What you will do: Check each line of the data for "leader", and copy the ones that have it.

(Collected data)
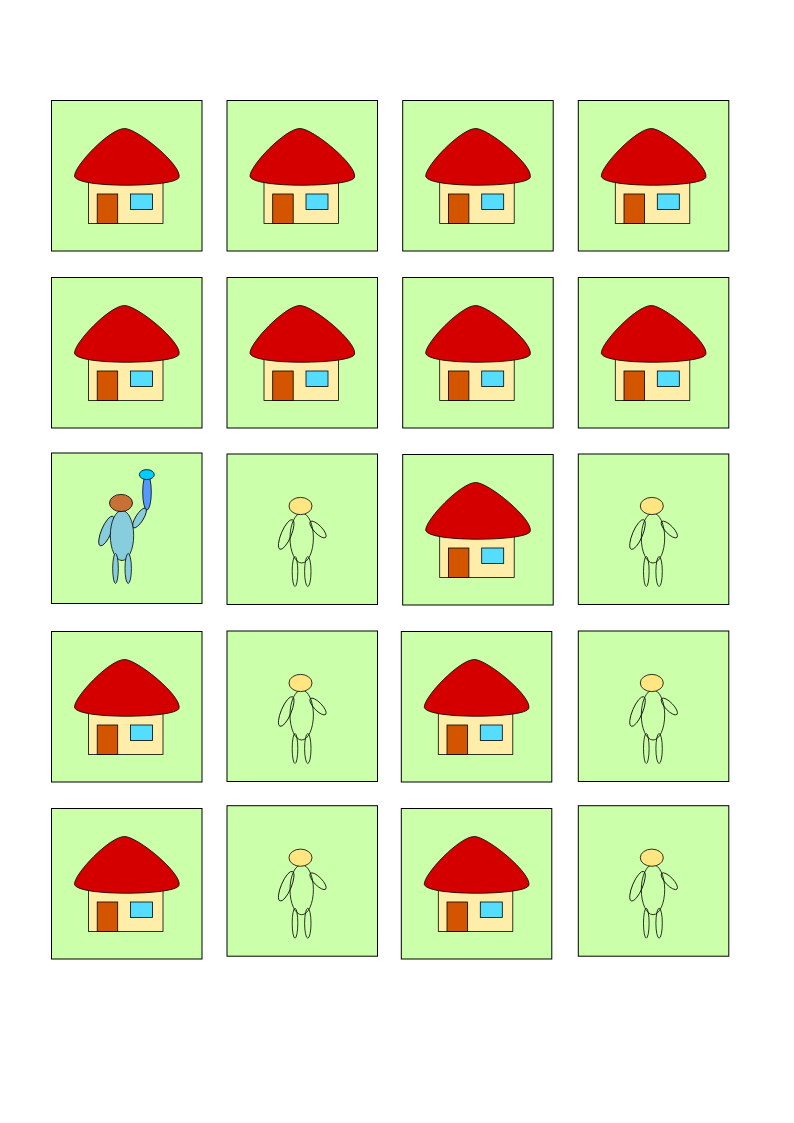
<!DOCTYPE html>
<html lang="en">
<head>
<meta charset="utf-8">
<title>House and figure cards</title>
<style>
:root {
  --paper: #ffffff;
  --card: #ccffaa;
  --ink: #000000;
  --roof: #d40000;
  --wall: #ffeeaa;
  --door: #d45500;
  --window: #55ddff;
  --head: #ffe680;
  --leader-head: #c87137;
  --leader-body: #87cdde;
  --torch: #5599ff;
  --flame: #00ccff;
}
html, body { margin: 0; background: var(--paper); overflow: hidden; }
.sheet { display: block; width: 794px; height: 1123px; }
.sheet, .outline { stroke: var(--ink); stroke-width: 0.8; }
.card { fill: var(--card); stroke-width: 1; }
.roof { fill: var(--roof); }
.wall { fill: var(--wall); }
.door { fill: var(--door); }
.window { fill: var(--window); }
.limbs { fill: none; }
.head { fill: var(--head); }
.leader-limbs { fill: var(--leader-body); }
.leader-head { fill: var(--leader-head); }
.torch { fill: var(--torch); }
.flame { fill: var(--flame); }
</style>
</head>
<body>
<svg class="sheet" viewBox="0 0 794 1123" role="img" aria-label="Twenty green cards with houses and figures">
  <defs>
    <rect id="card" class="card" width="150.5" height="150.5"/>
    <g id="house-card">
      <use href="#card"/>
      <rect class="wall" x="37" y="77" width="74.5" height="46"/>
      <rect class="door" x="45.7" y="93.5" width="20.5" height="29.5"/>
      <rect class="window" x="79" y="93.5" width="22" height="15.5"/>
      <path class="roof" d="M23 76C22 66 58 28 73 28C86 28 131 65 127.500 77C124 87 26 88 23 76Z"/>
    </g>
    <g id="figure-card">
      <use href="#card"/>
      <g class="limbs">
        <ellipse cx="59.2" cy="80.5" rx="5" ry="16" transform="rotate(23 59.2 80.500)"/>
        <ellipse cx="91" cy="75.5" rx="4" ry="11" transform="rotate(-44 91 75.500)"/>
        <ellipse cx="74.7" cy="84" rx="11.7" ry="25"/>
        <ellipse cx="68" cy="117.5" rx="2.8" ry="15"/>
        <ellipse cx="80.8" cy="117.5" rx="3.2" ry="15"/>
      </g>
      <ellipse class="head" cx="73.5" cy="52" rx="11.5" ry="8.6"/>
    </g>
    <g id="torch-card">
      <use href="#card"/>
      <g class="leader-limbs">
        <ellipse cx="55" cy="78" rx="5" ry="16" transform="rotate(23 55 78)"/>
        <ellipse cx="88" cy="65" rx="3.9" ry="11.5" transform="rotate(32 88 65)"/>
        <ellipse cx="70.5" cy="82.5" rx="11.7" ry="25"/>
        <ellipse cx="64" cy="115.500" rx="2.8" ry="15"/>
        <ellipse cx="76.7" cy="115.500" rx="3.2" ry="15"/>
      </g>
      <ellipse class="leader-head" cx="69.500" cy="50" rx="11.5" ry="8.6"/>
      <ellipse class="torch" cx="95.5" cy="39" rx="4.3" ry="18"/>
      <ellipse class="flame" cx="95.3" cy="21.6" rx="7.500" ry="5"/>
    </g>
  </defs>

  <g id="row-1">
    <use href="#house-card" x="51.5" y="100.5"/>
    <use href="#house-card" x="227" y="100.5"/>
    <use href="#house-card" x="402.7" y="100.5"/>
    <use href="#house-card" x="578.3" y="100.5"/>
  </g>
  <g id="row-2">
    <use href="#house-card" x="51.5" y="277.5"/>
    <use href="#house-card" x="227" y="277.5"/>
    <use href="#house-card" x="402.7" y="277.5"/>
    <use href="#house-card" x="578.3" y="277.5"/>
  </g>
  <g id="row-3">
    <use href="#torch-card" x="51.5" y="453"/>
    <use href="#figure-card" x="227" y="454"/>
    <use href="#house-card" x="402.7" y="454.5"/>
    <use href="#figure-card" x="578.3" y="454"/>
  </g>
  <g id="row-4">
    <use href="#house-card" x="51.5" y="631.5"/>
    <use href="#figure-card" x="227" y="631"/>
    <use href="#house-card" x="401.3" y="631.5"/>
    <use href="#figure-card" x="578.3" y="631"/>
  </g>
  <g id="row-5">
    <use href="#house-card" x="51.5" y="808.5"/>
    <use href="#figure-card" x="227" y="805.7"/>
    <use href="#house-card" x="401.3" y="808.5"/>
    <use href="#figure-card" x="578.3" y="805.7"/>
  </g>
</svg>
</body>
</html>
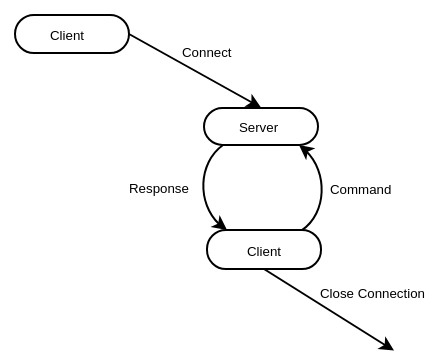
<!DOCTYPE html>
<html lang="en">
<head>
<meta charset="utf-8">
<title>Client and server connection</title>
<style>
:root { --ink: #000; --paper: #fff; }
* { box-sizing: border-box; }
html, body { margin: 0; overflow: hidden; background: var(--paper); }
.diagram {
  position: relative;
  width: 444px;
  height: 364px;
  overflow: hidden;
  background: var(--paper);
  color: var(--ink);
  font: 13.3px/16px "Liberation Sans", Arial, sans-serif;
}
.connectors { position: absolute; inset: 0; }
.connectors .line { fill: none; stroke: var(--ink); stroke-width: 2; }
.node {
  position: absolute;
  display: flex;
  align-items: center;
  justify-content: center;
  width: 116px;
  height: 40px;
  border: 2px solid var(--ink);
  border-radius: 20px;
  background: var(--paper);
}
.node-client-start { left: 14px; top: 14px; padding: 4px 10px 0 0; }
.node-server { left: 203px; top: 107px; padding-right: 5px; padding-top: 2px; height: 39px; }
.node-client-active { left: 206px; top: 229px; height: 41px; padding-top: 4px; }
.label { position: absolute; white-space: nowrap; }
.label-connect { left: 182px; top: 45px; }
.label-response { left: 129px; top: 181px; }
.label-command { left: 330px; top: 182px; }
.label-close { left: 320px; top: 286px; }
</style>
</head>
<body>
<main class="diagram">
  <div class="node node-client-start">Client</div>
  <div class="node node-server">Server</div>
  <div class="node node-client-active">Client</div>

  <svg class="connectors" width="444" height="364" viewBox="0 0 444 364" aria-hidden="true">
    <defs>
      <path id="arrowhead" d="M0 0 L-15 7.5 L-11 0 L-15 -7.5 Z"/>
    </defs>
    <g class="connect">
      <path class="line" d="M129 34 L252 102.5"/>
      <use href="#arrowhead" transform="translate(261 107.5) rotate(29)"/>
    </g>
    <g class="response">
      <path class="line" d="M223 145 C198 163 197 203 219 224"/>
      <use href="#arrowhead" transform="translate(227 230) rotate(37)"/>
    </g>
    <g class="command">
      <path class="line" d="M302 230 C327 213 328 172 306 151"/>
      <use href="#arrowhead" transform="translate(299 145) rotate(218)"/>
    </g>
    <g class="close-connection">
      <path class="line" d="M264 269 L385 345"/>
      <use href="#arrowhead" transform="translate(394 350.5) rotate(32)"/>
    </g>
  </svg>

  <span class="label label-connect">Connect</span>
  <span class="label label-response">Response</span>
  <span class="label label-command">Command</span>
  <span class="label label-close">Close Connection</span>
</main>
</body>
</html>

Answer section:
  --leader-head: #c87137;
  --leader-body: #87cdde;
.leader-limbs { fill: var(--leader-body); }
.leader-head { fill: var(--leader-head); }
      <g class="leader-limbs">
      <ellipse class="leader-head" cx="69.500" cy="50" rx="11.5" ry="8.6"/>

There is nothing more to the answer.